Vak laina or hukam laina (obtaining or receiving the Guru’s word or command) is for the Sikhs tantamount to having a darshan or audience of the Guru Granth Sahib, ever-present Guru for them. It is an act of seeking the counsel or instruction of the Guru who ‘speaks’ through the vak or hymn recited aloud. Customarily, vak or hukam is recited in sangat by an officiant after the installation or opening of the Guru Granth Sahib in the morning and every time after ardas or supplicatory prayer is said at the end of the service. Vak or hukam may be read individually by the seeker from the Holy Book in the gurdwara or in his own home or he may request the granthi (officiant) or any one else present to read it out for him.
The Sikh Rehit Maryada or the code governing Sikh belief and practice published by the Shiromani Gurdwara Parbandhak Committee, statutorily elected religious body representative of the entire Sikh community, lays down the following procedure under the head hukam laina:
- (a) To bow before the Guru Granth Sahib, respectfully to attend the sangat which truly represents the Guru, and to recite or listen to vak amounts to having the darshan or sight of the True Guru. To have a sight of the Guru Granth Sahib by uncovering it and then not to read the vak is manmat or self-willed transgression.
- (b) During the congregation, only one thing should take place at a time — kirtan, discourse or scripture-reading.
- (c) During the congregation, only a Sikh (man or woman) is entitled to sit in attendance of the Guru Granth Sahib.
- (d) While any one, Sikh or non-Sikh, may read the Scripture for himself, only a Sikh should read it aloud for the sangat.
- (e) For obtaining vak, the hymn at the top of the left hand page of Guru Granth Sahib opened at random should be read out from the beginning. If the beginning is at the preceding page, the leaf may be turned back one page. A complete hymn should be read ending with the line where usually the name Nanak appears.
- (f) Hukam should also be picked from the holy book at the end to mark the close of the ceremony.
Vak thus recited in slow rhythm and with correct intonation makes impact on the listeners. It is taken to be the Guru’s command for the day. Historically, there have been instances when theological or even mundane disputes have been settled by having recourse to vak. For example, on 12 October 1920, when the priests of the Harimandar Sahib refused to accept the sacrament (karah prasad) brought by a group of the so-called low-castes, it was agreed to obtain the Guru’s verdict. The priests agreed. As the custom goes, the Guru Granth Sahib was opened at random and the words read impromptu went unambiguously in favour of the reformers. This was accepted without argument and without question. Such reliance on vak arises from the belief of the devotees that the bani of Guru Granth Sahib is revelation enjoying Divine sanction.
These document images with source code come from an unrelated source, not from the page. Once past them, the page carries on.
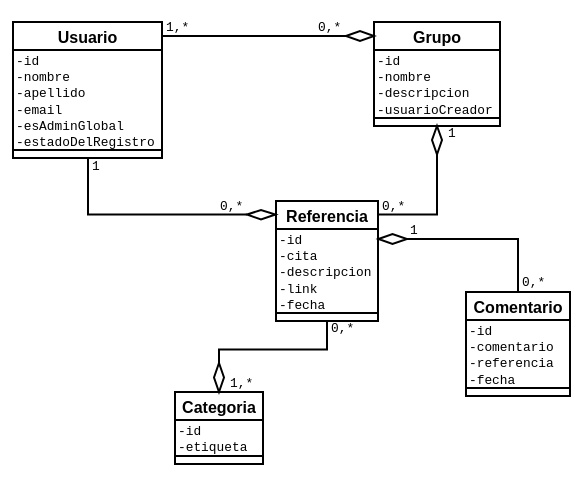
<!DOCTYPE html>
<html lang="es">
<head>
<meta charset="utf-8">
<title>Diagrama de clases</title>
<style>
:root {
  --ink: #000;
  --paper: #fff;
  --mono: "Liberation Mono", monospace;
  --sans: "Liberation Sans", sans-serif;
}
* { box-sizing: border-box; margin: 0; padding: 0; }
html, body { width: 584px; height: 484px; overflow: hidden; background: var(--paper); }
.diagram {
  position: relative; width: 584px; height: 484px;
  color: var(--ink); font: 12.85px/16.2px var(--mono);
}
.connectors { position: absolute; inset: 0; fill: none; stroke: var(--ink); stroke-width: 2; }
.connectors polygon { fill: var(--paper); }
.class {
  position: absolute; display: flex; flex-direction: column;
  border: 2px solid var(--ink); background: var(--paper);
}
.class h2 {
  flex: none; height: 28px; border-bottom: 2px solid var(--ink);
  font: bold 16px/30px var(--sans); text-align: center; white-space: nowrap;
}
.class ul { flex: 1; min-height: 0; padding: 3px 0 0 2px; list-style: none; white-space: nowrap; }
.class .methods { flex: none; height: 8px; border-top: 2px solid var(--ink); }
.usuario { left: 12px; top: 21px; width: 151px; height: 138px; }
.grupo { left: 373px; top: 21px; width: 128px; height: 106px; }
.referencia { left: 275px; top: 200px; width: 104px; height: 122px; }
.comentario { left: 465px; top: 291px; width: 106px; height: 106px; }
.categoria { left: 174px; top: 391px; width: 90px; height: 74px; }
.multiplicity { position: absolute; white-space: nowrap; }
</style>
</head>
<body>
<main class="diagram">
  <section class="class usuario">
    <h2>Usuario</h2>
    <ul><li>-id</li><li>-nombre</li><li>-apellido</li><li>-email</li><li>-esAdminGlobal</li><li>-estadoDelRegistro</li></ul>
    <div class="methods"></div>
  </section>
  <section class="class grupo">
    <h2>Grupo</h2>
    <ul><li>-id</li><li>-nombre</li><li>-descripcion</li><li>-usuarioCreador</li></ul>
    <div class="methods"></div>
  </section>
  <section class="class referencia">
    <h2>Referencia</h2>
    <ul><li>-id</li><li>-cita</li><li>-descripcion</li><li>-link</li><li>-fecha</li></ul>
    <div class="methods"></div>
  </section>
  <section class="class comentario">
    <h2>Comentario</h2>
    <ul><li>-id</li><li>-comentario</li><li>-referencia</li><li>-fecha</li></ul>
    <div class="methods"></div>
  </section>
  <section class="class categoria">
    <h2>Categoria</h2>
    <ul><li>-id</li><li>-etiqueta</li></ul>
    <div class="methods"></div>
  </section>

  <svg class="connectors" width="584" height="484" viewBox="0 0 584 484" aria-hidden="true">
    <g class="usuario-grupo">
      <line x1="162" y1="36" x2="346" y2="36"/>
      <polygon points="346,36 360,31 374,36 360,41"/>
    </g>
    <g class="usuario-referencia">
      <polyline points="88,158 88,214.5 247,214.5"/>
      <polygon points="247,214.5 261,210 275.5,214.5 261,219.5"/>
    </g>
    <g class="grupo-referencia">
      <polyline points="437,154 437,214.5 378,214.5"/>
      <polygon points="437,126 442,140 437,154.5 432,140"/>
    </g>
    <g class="referencia-comentario">
      <polyline points="407,239 518,239 518,292"/>
      <polygon points="378.5,239 392.5,234 407,239 392.5,244"/>
    </g>
    <g class="referencia-categoria">
      <polyline points="327,321 327,349.5 219,349.5 219,363"/>
      <polygon points="219,363 224,377.5 219,392 214,377.5"/>
    </g>
  </svg>

  <span class="multiplicity" style="left:166px;top:20px">1,*</span>
  <span class="multiplicity" style="left:318px;top:20px">0,*</span>
  <span class="multiplicity" style="left:92px;top:159px">1</span>
  <span class="multiplicity" style="left:220px;top:199px">0,*</span>
  <span class="multiplicity" style="left:382px;top:199px">0,*</span>
  <span class="multiplicity" style="left:448px;top:126px">1</span>
  <span class="multiplicity" style="left:410px;top:223px">1</span>
  <span class="multiplicity" style="left:522px;top:275px">0,*</span>
  <span class="multiplicity" style="left:331px;top:321px">0,*</span>
  <span class="multiplicity" style="left:230px;top:376px">1,*</span>
</main>
</body>
</html>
1. Sikh Rahit Maryada. Amritsar, n.d
2. Cole, W. Owen, The Guru is Sikhism. London, 1982
Above adapted from article By P. S. Sambhi